Cathay Pacific Airbus A350-900 Premium Economy Class
The middle of the forward cabin is great as well
This is where I ended up last time, as row 20 was taken for “priority seat” reasons and we were reseated. The further you are from the lavatories and the galley, the less foot traffic you will get – that technically means that rows 15 and 16 are top picks, while arguably the further you are, the closer you’ll be to all the noise and traffic. The forward cabin is also great on short flights if you’re just looking for some peace and quiet and no foot traffic upon boarding.
Cathay Pacific Airbus A350-900 Business Class Forward Cabin
Avoid row 11
Row 11 is literally sandwiched between two lavatories and potentially two bassinets, so I’d say to avoid them as much as possible. The lavatories eat up into the A and K seats, which should explain how close to the lavatories these seats are.
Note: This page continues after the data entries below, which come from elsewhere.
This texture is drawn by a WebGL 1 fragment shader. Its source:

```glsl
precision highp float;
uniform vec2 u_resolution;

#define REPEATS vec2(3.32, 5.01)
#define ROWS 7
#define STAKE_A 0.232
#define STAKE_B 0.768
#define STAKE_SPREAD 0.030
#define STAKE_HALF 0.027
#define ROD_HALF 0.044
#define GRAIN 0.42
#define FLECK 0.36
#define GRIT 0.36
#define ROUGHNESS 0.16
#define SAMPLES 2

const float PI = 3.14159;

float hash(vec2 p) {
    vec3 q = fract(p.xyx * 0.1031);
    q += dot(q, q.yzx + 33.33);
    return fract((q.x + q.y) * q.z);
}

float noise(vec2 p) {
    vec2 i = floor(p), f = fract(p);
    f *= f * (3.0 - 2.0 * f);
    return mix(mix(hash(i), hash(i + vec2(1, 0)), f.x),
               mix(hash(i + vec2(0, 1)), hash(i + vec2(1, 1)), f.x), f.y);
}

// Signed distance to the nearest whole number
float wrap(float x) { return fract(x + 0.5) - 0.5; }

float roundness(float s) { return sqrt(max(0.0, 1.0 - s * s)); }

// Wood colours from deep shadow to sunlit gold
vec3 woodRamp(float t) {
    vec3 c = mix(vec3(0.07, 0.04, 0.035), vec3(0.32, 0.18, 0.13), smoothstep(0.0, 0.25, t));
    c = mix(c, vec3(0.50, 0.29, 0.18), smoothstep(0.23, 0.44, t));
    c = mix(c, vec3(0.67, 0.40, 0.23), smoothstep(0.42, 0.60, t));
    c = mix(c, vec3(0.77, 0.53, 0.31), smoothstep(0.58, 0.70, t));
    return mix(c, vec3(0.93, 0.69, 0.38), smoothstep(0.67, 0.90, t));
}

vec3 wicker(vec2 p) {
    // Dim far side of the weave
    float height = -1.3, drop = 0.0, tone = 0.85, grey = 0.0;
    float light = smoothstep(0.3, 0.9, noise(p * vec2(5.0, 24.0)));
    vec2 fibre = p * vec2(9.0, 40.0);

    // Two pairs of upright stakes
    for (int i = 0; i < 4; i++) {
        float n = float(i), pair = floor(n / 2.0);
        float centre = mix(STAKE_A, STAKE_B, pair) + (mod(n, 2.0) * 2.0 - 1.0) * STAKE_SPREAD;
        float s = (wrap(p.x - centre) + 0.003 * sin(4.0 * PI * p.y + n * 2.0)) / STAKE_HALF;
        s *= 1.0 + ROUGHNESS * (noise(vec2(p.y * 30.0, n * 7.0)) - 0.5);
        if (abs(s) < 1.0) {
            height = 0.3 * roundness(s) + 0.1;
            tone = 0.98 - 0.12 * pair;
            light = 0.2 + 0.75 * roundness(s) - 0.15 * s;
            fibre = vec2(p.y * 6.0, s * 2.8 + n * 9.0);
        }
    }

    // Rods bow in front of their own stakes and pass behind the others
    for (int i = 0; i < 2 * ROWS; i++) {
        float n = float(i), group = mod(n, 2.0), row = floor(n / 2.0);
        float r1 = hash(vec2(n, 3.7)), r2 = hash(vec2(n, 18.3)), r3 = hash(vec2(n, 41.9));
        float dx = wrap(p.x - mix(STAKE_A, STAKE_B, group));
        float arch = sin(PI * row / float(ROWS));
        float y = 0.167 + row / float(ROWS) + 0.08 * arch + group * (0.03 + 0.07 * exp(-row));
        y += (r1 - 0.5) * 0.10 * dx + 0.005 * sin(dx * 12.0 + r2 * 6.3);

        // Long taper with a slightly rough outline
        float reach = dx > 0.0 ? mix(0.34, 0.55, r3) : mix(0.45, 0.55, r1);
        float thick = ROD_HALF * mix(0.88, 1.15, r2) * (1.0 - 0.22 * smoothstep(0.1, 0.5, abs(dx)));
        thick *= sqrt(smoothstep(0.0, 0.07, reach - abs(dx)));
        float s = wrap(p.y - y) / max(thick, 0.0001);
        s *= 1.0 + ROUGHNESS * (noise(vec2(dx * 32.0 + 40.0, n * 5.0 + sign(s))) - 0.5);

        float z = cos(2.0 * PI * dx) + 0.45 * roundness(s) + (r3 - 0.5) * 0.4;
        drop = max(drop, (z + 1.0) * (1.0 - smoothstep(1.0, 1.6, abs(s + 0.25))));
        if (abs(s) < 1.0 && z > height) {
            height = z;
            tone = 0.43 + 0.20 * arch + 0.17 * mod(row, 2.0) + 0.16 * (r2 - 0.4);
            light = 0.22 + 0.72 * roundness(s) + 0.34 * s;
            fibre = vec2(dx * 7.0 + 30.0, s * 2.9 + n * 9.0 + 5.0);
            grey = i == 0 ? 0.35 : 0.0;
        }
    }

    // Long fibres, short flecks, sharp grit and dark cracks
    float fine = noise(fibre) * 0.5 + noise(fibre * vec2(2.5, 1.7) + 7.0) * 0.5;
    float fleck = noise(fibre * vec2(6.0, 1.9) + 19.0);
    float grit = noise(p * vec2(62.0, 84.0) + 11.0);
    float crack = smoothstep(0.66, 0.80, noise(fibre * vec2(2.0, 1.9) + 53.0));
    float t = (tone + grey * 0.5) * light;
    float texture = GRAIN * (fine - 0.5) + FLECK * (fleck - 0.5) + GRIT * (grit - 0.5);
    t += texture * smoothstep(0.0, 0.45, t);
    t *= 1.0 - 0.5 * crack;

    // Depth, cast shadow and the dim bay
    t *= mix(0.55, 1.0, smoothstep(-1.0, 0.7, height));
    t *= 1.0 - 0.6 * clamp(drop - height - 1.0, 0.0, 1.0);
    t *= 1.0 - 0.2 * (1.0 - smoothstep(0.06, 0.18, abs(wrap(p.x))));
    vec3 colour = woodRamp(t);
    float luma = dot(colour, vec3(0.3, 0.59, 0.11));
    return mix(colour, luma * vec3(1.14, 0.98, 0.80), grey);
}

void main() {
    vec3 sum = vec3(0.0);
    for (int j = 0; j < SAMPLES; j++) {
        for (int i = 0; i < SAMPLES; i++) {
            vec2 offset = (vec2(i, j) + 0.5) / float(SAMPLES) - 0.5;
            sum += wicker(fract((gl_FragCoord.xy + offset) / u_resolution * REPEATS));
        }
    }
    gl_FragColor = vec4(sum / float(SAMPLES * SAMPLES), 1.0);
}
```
Cathay Pacific Airbus A350-900 Business Class Seats 11D and 11G
So in summary, what seats would I choose, and in what order? If I was able to live without my partner or was alone on the flight, I’d try and go with:
- 21A or 21K
- 15A, 15K, 16A or 16K
- 14A, 14K, 17A or 17K
- 12A, 12K, 18A, 18K or 19A
- Any D or G seat from row 12 onwards
- 11D or 11G
Cathay Pacific Airbus A350-900 Business Class Seat 17A
If I needed to have a meeting with a seatmate:
- 21D and 21G
- 20D and 20G (the latter of which is a little proximate to the lavatory)
- 15D and 15G/16D and 16G
- 14D and 14G/17D and 17G
- 12D and 12G/18D and 18G
- 19D and 19G
- 11D and 11G
Cathay Pacific Airbus A350-900 Business Class Lavatory
It’s worth noting that all seats go forward quite a bit, so looking out of the window or into your seatmate’s eyes shouldn’t be that hard inflight (though you’re required to be set to the furthest back position during takeoff and landing, which is sad for window-viewers).
Cathay Pacific Airbus A350-900 Business Class Forward Position
Ultimately any seat is a good seat in business class, especially compared to economy. I think this is especially true in what I labeled as this year’s best business class hard product.
But if you want no foot traffic, away from all the noise from lavatory flushes and galleys, I think that the above is how I’d choose my seat on the A350. Of course, values vary for everyone, but I hope the above helps. 🙂